Emily Roper is the owner and founder of Early Roots. She has an education background in psychology, midwifery, and neuro-developmental delay. She also has a personal and family history with learning difficulties that makes her uniquely qualified to help children with neuro-developmental delays. Emily first became interested in NDD therapy after seeing how much it helped her cousin.
“Having a child with developmental problems impacts the entire family. It becomes such a large part of normal, every-day activities. I got to experience some of this when I was younger. I grew up with a cousin who struggled with developmental issues and I remember my Aunt constantly looking for something that would help him. For years, they tried everything they could find with minimal success. Eventually, my Aunt found an NDD therapist and my cousin started getting the help he needed. As a young teenager, I got to witness his success with the program and it had a huge impact on me. It was not long after this, that I decided I wanted to be able to offer other families the same thing.”
Emily graduated from the University of Central Oklahoma with a bachelor’s degree in Psychology. While she was getting this degree, Emily had the opportunity to spend a month in Colorado interning under an NDD therapist at Anna’s House. One of the things she learned during this internship was how impactful pregnancy and birth are to normal brain development.
"In all of my developmental classes, my professors spent a lot of time on pregnancy and brain development. It was not until later that I realized labor and birth also have a huge impact on brain development.”
During her senior year at UCO, Emily completed the necessary classes to become a childbirth doula.
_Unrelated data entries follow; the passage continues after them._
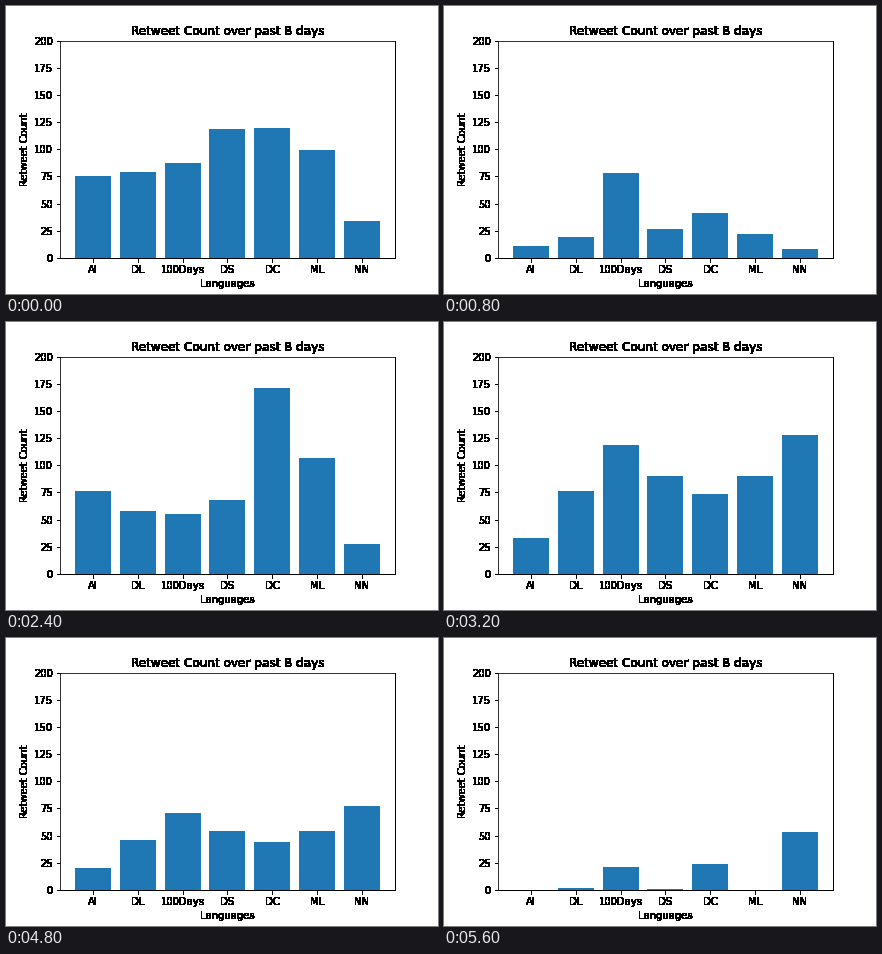
These frames come from a looping animation (432 px wide and 288 px high, 6400 ms). A matplotlib script:

```python
import matplotlib.pyplot as plt
import numpy as np
from matplotlib.animation import FuncAnimation

TAGS = ["AI", "DL", "100Days", "DS", "DC", "ML", "NN"]
STEP_MS = 800

# Counts per tag on the key days; the last day has only just begun.
busy = np.array([75, 79, 87, 119, 120, 99, 34])
quiet = np.array([11, 19, 78, 27, 41, 22, 8])
rise = np.array([76, 58, 55, 68, 171, 107, 28])
steady = np.array([33, 76, 119, 90, 74, 90, 128])
peak = np.array([4, 12, 137, 84, 210, 52, 67])
start = np.array([0, 2, 21, 1, 24, 0, 53])


def echo(day, level):
    """A day with the same shape as another, at a lower level."""
    return np.round(day * level)


DAYS = [busy, quiet, echo(quiet, 0.9), rise,
        steady, peak, echo(steady, 0.6), start]


def harden(img, dpi):
    """Make every touched pixel opaque, giving heavy text without soft edges."""
    img = img.copy()
    img[..., 3] = img[..., 3] > 0
    return img, 0, 0


plt.rcParams.update({"font.family": "DejaVu Sans", "font.size": 10})
fig, ax = plt.subplots(figsize=(6, 4), dpi=72, facecolor="white")
fig.subplots_adjust(left=0.125, right=0.9, bottom=0.125, top=0.88)

bars = ax.bar(TAGS, DAYS[0], color="#1f77b4")
ax.set_ylim(0, 200)
ax.set_title("Retweet Count over past 8 days")
ax.set_xlabel("Languages")
ax.set_ylabel("Retweet Count")
ax.set_agg_filter(harden)


def update(day):
    for bar, count in zip(bars, DAYS[day]):
        bar.set_height(count)
    return list(bars)


anim = FuncAnimation(fig, update, frames=len(DAYS), interval=STEP_MS,
                     repeat=True, repeat_delay=0, blit=False)
plt.show()
```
After college, Emily decided to continue her education and began studying midwifery. She was accepted into the midwife’s assistant program at the Oklahoma Midwives Alliance and also began a clinical apprenticeship at Community Midwifery Services.
In 2015, Emily began her post-graduate program for Neuro-Developmental Delay at the Institute of Neuro-Physiological Psychology (INPP). In 2016, Emily completed their one-year training program and became an INPP licentiante.